is a story revolving around the character of a gourd seller. Wonder what the story could be? Well, it is about how this gourd seller becomes an agent of change in a woman’s life! This story has a tinge a fear which urges to find out what happens to her under his influence.
*: ‘The Gourd Seller’ was first published in A Rainbow Feast: New Asian Short Stories, Singapore:Marshal Cavendish International (Asia) Pte Ltd, August 2010, pp. 87-95.
II – The High Stool
is a very heart-touching story. We usually take our maids for granted at several instances in our daily routine but just one blow is enough to make us realize how they inseparable have they become. This story comes as a sad note where we learn what handsome price they are made to pay in order to earn a decent living; all at the employer’s disposal. A story elaborating the stark reality of the hypocrites!
*: ‘The High Stool’ was first published online at Gowanus, Winter 2005. Nominated for the Story South MillionWriters Award, USA.
III – Marked Territories
Is a very high-end creative write up. I enjoyed reading it as if I was relishing some starry dish. The author attempts to dissect into the responses received to the protagonist for her dare. She is no damsel in distress and the way in which she propagates herself, will be welcomes by you all, as well.
*: ‘Marked Territories’ was first published in Two is Company, Unisun Publications,December 2010, pp. 90-94.

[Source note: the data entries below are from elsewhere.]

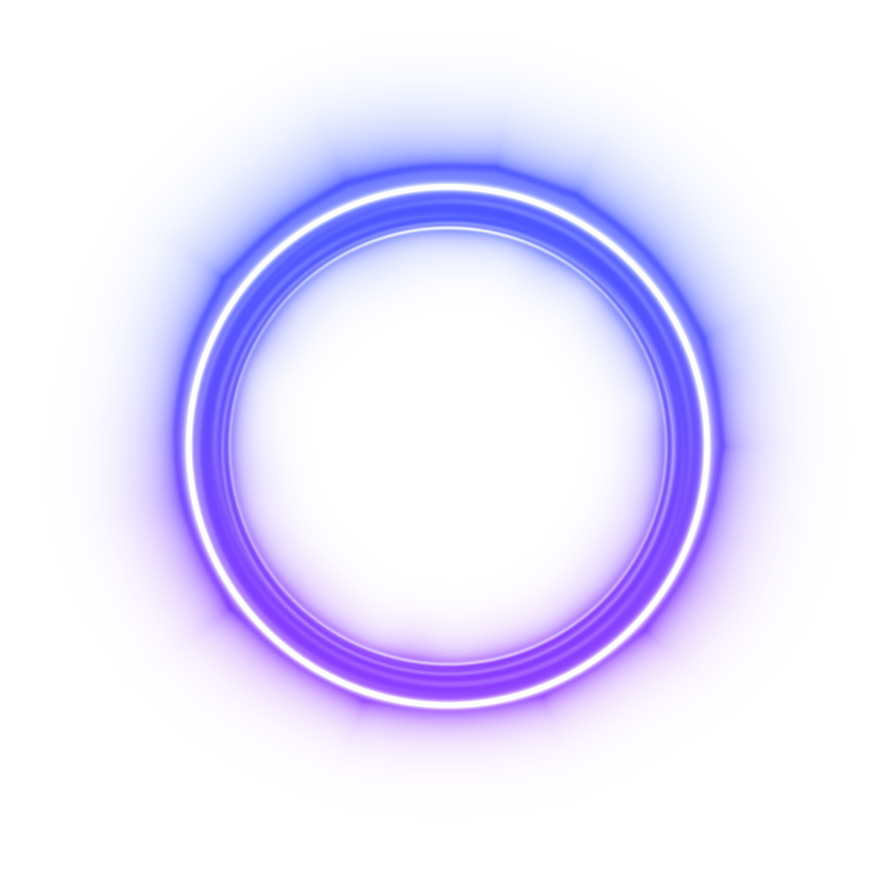
Reproduce this background procedurally as a Shadertoy shader.

```glsl
// Glowing blue-violet energy ring with white rims and soft radial rays on white.
#define OUTER_RADIUS 0.2905
#define INNER_RADIUS 0.2445
#define HALO_RADIUS 0.307
#define HALO_SHIFT vec2(0.0, 0.009)
#define TOP_COLOR vec3(0.27, 0.30, 1.0)
#define BOTTOM_COLOR vec3(0.51, 0.19, 1.0)
#define RAY_COUNT 10
#define TAU 6.2831853

float hash(vec2 p) {
    return fract(sin(dot(p, vec2(127.1, 311.7))) * 4375.85);
}

// Smooth noise around the circle; it closes seamlessly after "cells" steps.
float angularNoise(float angle, float cells, float seed) {
    float x = fract(angle / TAU) * cells;
    float i = floor(x), f = fract(x);
    f = f * f * (3.0 - 2.0 * f);
    return mix(hash(vec2(i, seed)), hash(vec2(mod(i + 1.0, cells), seed)), f);
}

// Soft line at signed distance d, never thinner than a pixel.
float softLine(float d, float width) {
    float w = max(width, 0.7 / iResolution.y);
    return exp(-d * d / (w * w));
}

// Narrow cusps of light that spread from the rim.
float rays(float angle) {
    float directions[RAY_COUNT] = float[RAY_COUNT](
        0.0, 0.40, 1.10, 1.40, 1.94, 2.50, -2.50, -1.89, -1.21, -0.75);
    float sum = 0.0;
    for (int i = 0; i < RAY_COUNT; i++) {
        float d = angle - directions[i];
        d = abs(d - TAU * round(d / TAU));
        sum += exp(-d / 0.055) * (0.6 + 0.4 * hash(vec2(float(i), 3.0)));
    }
    return sum;
}

void mainImage(out vec4 fragColor, in vec2 fragCoord) {
    vec2 p = (fragCoord - 0.5 * iResolution.xy) / iResolution.y;
    float r = length(p);
    float angle = atan(p.y, p.x + 1e-6);
    float up = p.y / max(r, 0.001);
    float broad = angularNoise(angle, 13.0, 1.0);
    float fine = angularNoise(angle, 47.0, 2.0);
    float ray = rays(angle);

    // Outer halo: a tight rim and a wide glow, strongest at the top.
    float edge = length(p - HALO_SHIFT) - HALO_RADIUS - 0.004 * (ray - 0.3);
    float d = max(edge, 0.0);
    float reach = 0.043 + 0.014 * up + 0.012 * (broad - 0.5);
    float strength = 0.50 + 0.12 * (broad - 0.5) + 0.10 * ray + 0.05 * (fine - 0.5);
    float halo = 0.34 * exp(-d / 0.010) + strength * exp(-d / reach);
    halo *= 1.0 - smoothstep(0.32, 0.50, r);

    // Inner glow fades toward the empty middle.
    float inside = max(INNER_RADIUS - r, 0.0);
    float innerRay = angularNoise(angle, 29.0, 5.0);
    float glow = 0.38 * exp(-inside / 0.007)
               + (0.35 + 0.16 * innerRay) * exp(-inside / (0.021 + 0.009 * broad));
    glow *= smoothstep(0.12, 0.21, r);

    // Solid band, with a paler strip between the outer rim and the halo edge.
    float strip = smoothstep(OUTER_RADIUS, OUTER_RADIUS + 0.006, r)
                * smoothstep(0.0, -0.010, edge);
    float band = 0.95 - 0.20 * strip;
    float soft = 1.5 / iResolution.y;
    float ink = mix(glow, band, smoothstep(-0.002 - soft, 0.002 + soft, r - INNER_RADIUS));
    ink = mix(ink, halo, smoothstep(-0.005 - soft, 0.004 + soft, edge));

    // Faint eccentric filaments run through the band.
    float filaments = 0.0;
    for (int i = 0; i < 6; i++) {
        float k = float(i);
        vec2 shift = 0.005 * vec2(cos(k * 2.4), sin(k * 2.4));
        float ringRadius = mix(INNER_RADIUS, OUTER_RADIUS, (k + 0.8) / 6.8);
        float fade = 0.5 + 0.5 * sin(angle * 2.0 + k * 1.7);
        filaments += fade * softLine(length(p - shift) - ringRadius, 0.0032);
    }
    float inBand = smoothstep(INNER_RADIUS, INNER_RADIUS + 0.006, r)
                 * (1.0 - smoothstep(OUTER_RADIUS - 0.006, OUTER_RADIUS, r));
    ink -= 0.14 * min(filaments, 1.3) * inBand;

    // White rims: one bold, one thin and doubled.
    float innerLight = 0.48 + 0.45 * pow(max(up, 0.0), 5.0) + 0.18 * pow(max(-up, 0.0), 3.0);
    float white = softLine(r - OUTER_RADIUS, 0.0043);
    white += 0.30 * softLine(r - OUTER_RADIUS, 0.009);
    white += innerLight * softLine(r - INNER_RADIUS, 0.0023);
    white += 0.28 * softLine(length(p - vec2(0.0, -0.003)) - INNER_RADIUS - 0.008, 0.0025);
    ink *= 1.0 - clamp(white, 0.0, 1.0);

    vec3 hue = mix(BOTTOM_COLOR, TOP_COLOR, smoothstep(-0.30, 0.26, p.y));
    // Pale glow leans to clear blue above and to lilac below.
    hue += (1.0 - clamp(ink, 0.0, 1.0)) * mix(vec3(0.10, 0.0, -0.03), vec3(-0.04, 0.08, 0.0),
                                             smoothstep(-0.3, 0.3, p.y));
    fragColor = vec4(mix(vec3(1.0), hue, clamp(ink, 0.0, 1.0)), 1.0);
}
```
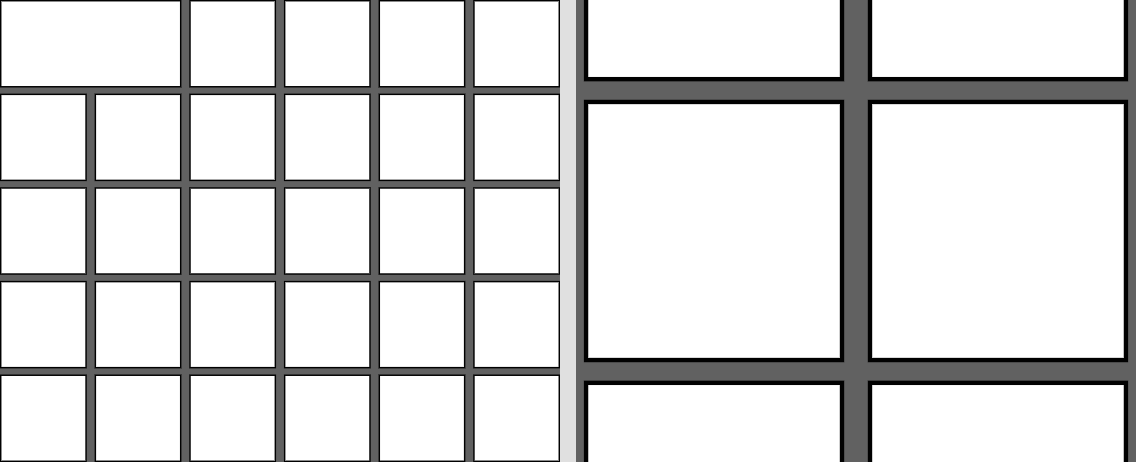
Left: the whole. Right: its middle third, enlarged.
A Shadertoy shader for this pattern:

```glsl
// White outlined tiles on a grey ground, with one double-width tile at the top left.

const vec2 CANVAS = vec2(768.0, 632.0);   // design units spanning the canvas
const vec2 COUNT = vec2(6.0, 5.0);        // tiles across and down
const vec2 GAP = vec2(10.8, 8.4);         // ground between tiles
const float OUTLINE = 2.0;                // line width inside each tile edge
const float WIDE_SPAN = 2.0;              // columns covered by the wide tile
const vec3 GROUND_COLOR = vec3(0.38);
const vec3 LINE_COLOR = vec3(0.005);
const vec3 TILE_COLOR = vec3(1.0);

// Signed distance to an axis-aligned box centred on the origin.
float boxDistance(vec2 p, vec2 halfSize) {
    vec2 q = abs(p) - halfSize;
    return length(max(q, 0.0)) + min(max(q.x, q.y), 0.0);
}

// Share of a pixel lying inside an edge at signed distance d.
float coverage(float d, float pixelSize) {
    return clamp(0.5 - d / pixelSize, 0.0, 1.0);
}

void mainImage(out vec4 fragColor, in vec2 fragCoord) {
    vec2 p = fragCoord / iResolution.xy * CANVAS;
    float pixelSize = CANVAS.x / iResolution.x;

    // Gaps lie only between tiles, so the outer tiles touch the canvas edge.
    vec2 pitch = (CANVAS + GAP) / COUNT;
    vec2 cell = clamp(floor((p + 0.5 * GAP) / pitch), vec2(0.0), COUNT - 1.0);

    // Merge the first columns of the top row into one tile.
    vec2 span = vec2(1.0);
    if (cell.y == COUNT.y - 1.0 && cell.x < WIDE_SPAN) {
        cell.x = 0.0;
        span.x = WIDE_SPAN;
    }

    vec2 halfSize = 0.5 * (span * pitch - GAP);
    float d = boxDistance(p - cell * pitch - halfSize, halfSize);

    // Layer the outline and then the tile face over the ground.
    vec3 color = mix(GROUND_COLOR, LINE_COLOR, coverage(d, pixelSize));
    color = mix(color, TILE_COLOR, coverage(d + OUTLINE, pixelSize));
    fragColor = vec4(color, 1.0);
}
```
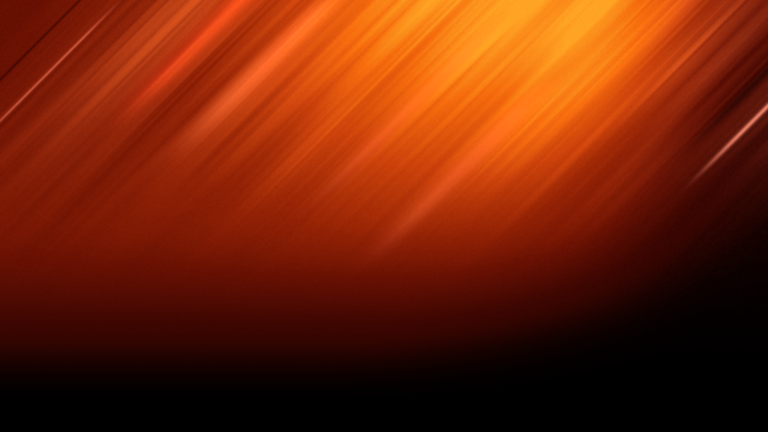
Reproduce this background procedurally as a Shadertoy shader.

```glsl
// Diagonal motion-blurred light: an orange glow at the top sinks into black.
// A scalar heat field (floor fade + glow + stretched noise) is mapped through
// a fire palette, then pale streaks are laid along the same diagonal.

float hash(vec2 cell) {
    vec3 q = fract(vec3(cell.xyx) * 0.1031);
    q += dot(q, q.yzx + 33.33);
    return fract((q.x + q.y) * q.z);
}

float valueNoise(vec2 p) {
    vec2 cell = floor(p);
    vec2 f = fract(p);
    f = f * f * (3.0 - 2.0 * f);
    float low = mix(hash(cell), hash(cell + vec2(1, 0)), f.x);
    float high = mix(hash(cell + vec2(0, 1)), hash(cell + vec2(1, 1)), f.x);
    return mix(low, high, f.y);
}

// Noise stretched along the diagonal, centred on zero
float streakNoise(float across, float along) {
    float sum = 0.0;
    float frequency = 9.0;
    float weight = 0.42;
    for (int i = 0; i < 4; i++) {
        sum += weight * (valueNoise(vec2(across * frequency + 40.0, along * 1.6 + 9.0 * float(i))) - 0.5);
        frequency *= 2.3;
        weight *= 0.8;
    }
    return sum;
}

// One soft diagonal ray; span holds its faded start and end in height
float ray(float across, float y, float center, float width, vec2 span) {
    float d = (across - center) / width;
    float middle = mix(span.x, span.y, 0.5);
    return exp(-d * d) * smoothstep(span.x, middle, y)
         * (1.0 - smoothstep(span.y, span.y + 0.12, y));
}

// Broad light at the top, steeper on its right side
float glowShape(vec2 p) {
    float d = p.x - (1.17 - 0.3 * (1.0 - p.y));
    float left = exp(-pow(d / 0.62, 2.0));
    float right = exp(-pow(d / 0.45, 4.0));
    return (d < 0.0 ? left : right) * smoothstep(0.2, 1.0, p.y);
}

vec3 firePalette(float heat) {
    vec3 color = mix(vec3(0.0), vec3(0.23, 0.022, 0.004), smoothstep(0.0, 0.2, heat));
    color = mix(color, vec3(0.41, 0.065, 0.010), clamp((heat - 0.2) / 0.2, 0.0, 1.0));
    color = mix(color, vec3(0.57, 0.130, 0.018), clamp((heat - 0.4) / 0.15, 0.0, 1.0));
    color = mix(color, vec3(0.79, 0.250, 0.035), clamp((heat - 0.55) / 0.17, 0.0, 1.0));
    color = mix(color, vec3(0.96, 0.420, 0.050), clamp((heat - 0.72) / 0.15, 0.0, 1.0));
    return mix(color, vec3(1.0, 0.640, 0.140), clamp((heat - 0.87) / 0.13, 0.0, 1.0));
}

void mainImage(out vec4 fragColor, in vec2 fragCoord) {
    vec2 p = fragCoord / iResolution.y;
    p.x += 0.5 * (16.0 / 9.0 - iResolution.x / iResolution.y);
    float across = p.x - p.y;
    float along = p.x + p.y;

    // Red floor fade, darker toward the lower right
    float heat = 0.44 * smoothstep(0.02, 0.5, p.y);
    heat *= 1.0 - 0.85 * smoothstep(0.6, 1.4, across);
    heat *= 1.0 - 0.15 * smoothstep(-0.6, -0.95, across);

    // Glow broken up by the diagonal streaks
    float glow = glowShape(p);
    float streaks = streakNoise(across, along);
    float streakMask = smoothstep(0.25, 0.9, p.y) * smoothstep(-1.0, -0.6, across);
    heat += 0.55 * glow + 0.24 * streaks * streakMask;

    // Dark cuts near both upper corners
    heat -= 0.16 * ray(across, p.y, -0.815, 0.004, vec2(0.7, 1.0));
    heat -= 0.14 * ray(across, p.y, 0.94, 0.012, vec2(0.6, 0.95));
    vec3 color = firePalette(clamp(heat, 0.0, 1.0));

    // Dusty film over the cooler streaks on either side of the glow
    float dust = smoothstep(0.45, 0.95, p.y) * (1.0 - smoothstep(0.35, 0.85, glow));
    dust *= smoothstep(-0.85, -0.5, across);
    color += vec3(0.13, 0.11, 0.08) * dust * clamp(0.45 + 1.8 * streaks, 0.0, 1.0);

    // Pale accent rays
    vec3 paleRose = vec3(0.55, 0.40, 0.34);
    color += 0.22 * paleRose * ray(across, p.y, 0.46, 0.028, vec2(0.36, 0.72));
    color += 0.20 * paleRose * ray(across, p.y, 0.20, 0.022, vec2(0.48, 0.85));
    color += 0.28 * paleRose * ray(across, p.y, -0.236, 0.030, vec2(0.6, 0.95));
    color += vec3(0.22, 0.07, 0.04) * ray(across, p.y, -0.445, 0.035, vec2(0.68, 1.0));
    color += 0.55 * paleRose * ray(across, p.y, -0.72, 0.005, vec2(0.62, 0.9));
    color += 1.05 * paleRose * ray(across, p.y, 1.023, 0.008, vec2(0.55, 0.85));

    // Light grain hides banding
    float grain = hash(floor(p * 288.0)) - 0.5;
    color += 0.012 * grain * smoothstep(0.1, 0.5, p.y);
    fragColor = vec4(clamp(color, 0.0, 1.0), 1.0);
}
```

A MUST READ FROM THE COLLECTION.
IV – A Family of Beauties
Is the author’s attempt to unveil the ugliness hidden beneath the skinned beauties. Is skin color that important for us? How do different people have different inferences for different skin hues. It will not be an exaggeration if I address it as a colorful story about the darkness (of humans). Next time, be extra cautious and alert while you are being pampered in the name of equality!
*: ‘A Family of Beauties’ was first published in Ripples, India: APK Publishers,October 2010.
V – Jagged Edges
Is a sensitive story. I had to read it twice in order to catch the essence. NO, it’s not that it is confusing; it’s that I got so engrossed while reading that I forgot to keep a track of what’s happening and why this title? And, when I understood, the scenario was clear and my thoughts clearer. With this story, you get the same message – stay clear in your thoughts and clearer in your actions!
*: ‘Jagged Edges’ was first published online at riverbabble, Issue 7, Winter 2005.
VI – A Matter of Time
Is the ‘WOW’ factor of the collection. Why? I PLEAD you to please read this story. A very heart-melting and docile story of an avid reader who passes across timelines through the book pages flipping with every gust of wind blowing! This stands closest to my heart.
VII – Drought Country
I am sure there has been long time you having to read some folklore and smell the fragrance of Indian soil. Come as Abha Mam drenches you to the innermost core such that you feel you are falling short of tears! This is one of my favorites from the collection.
*: ‘Drought Country’ was first published online in Bewildering Stories, Issue 385,May 2010.Winner of the Mariner Award, 2010.
VIII – Haircut Sunday
Is an interesting account of getting hold of superstitions. You will enjoy a hint of humor between the lines and confirm how we, sometimes forget to enjoy the present moment eclipsed with some nonsense worries driven by baseless superstitions!
*: ‘Haircut Sunday’ was first published in Reading Hour, Jan-Feb 2011.
As I conclude this post I wish to highlight the fact that all the stories are very lively, vivid, connecting and you feel closer to roots while reading. They impart a sense of belongingness. I experienced a different kind of emotion which is hard for me to express in words here. Sometimes, it is said that silence creates more stir than words; I guess, this is the moment for me!
Respected Mam, many thanks for entrusting faith in me and lending me a review copy for blogging purpose.
About the Book
A collection of 8 short stories, serious, whimsical, tragic, with undercurrents of sex and violence. They deal with fragmented lives that form a part of the urban landscape, and how those who migrate from the rural one add to the fragments.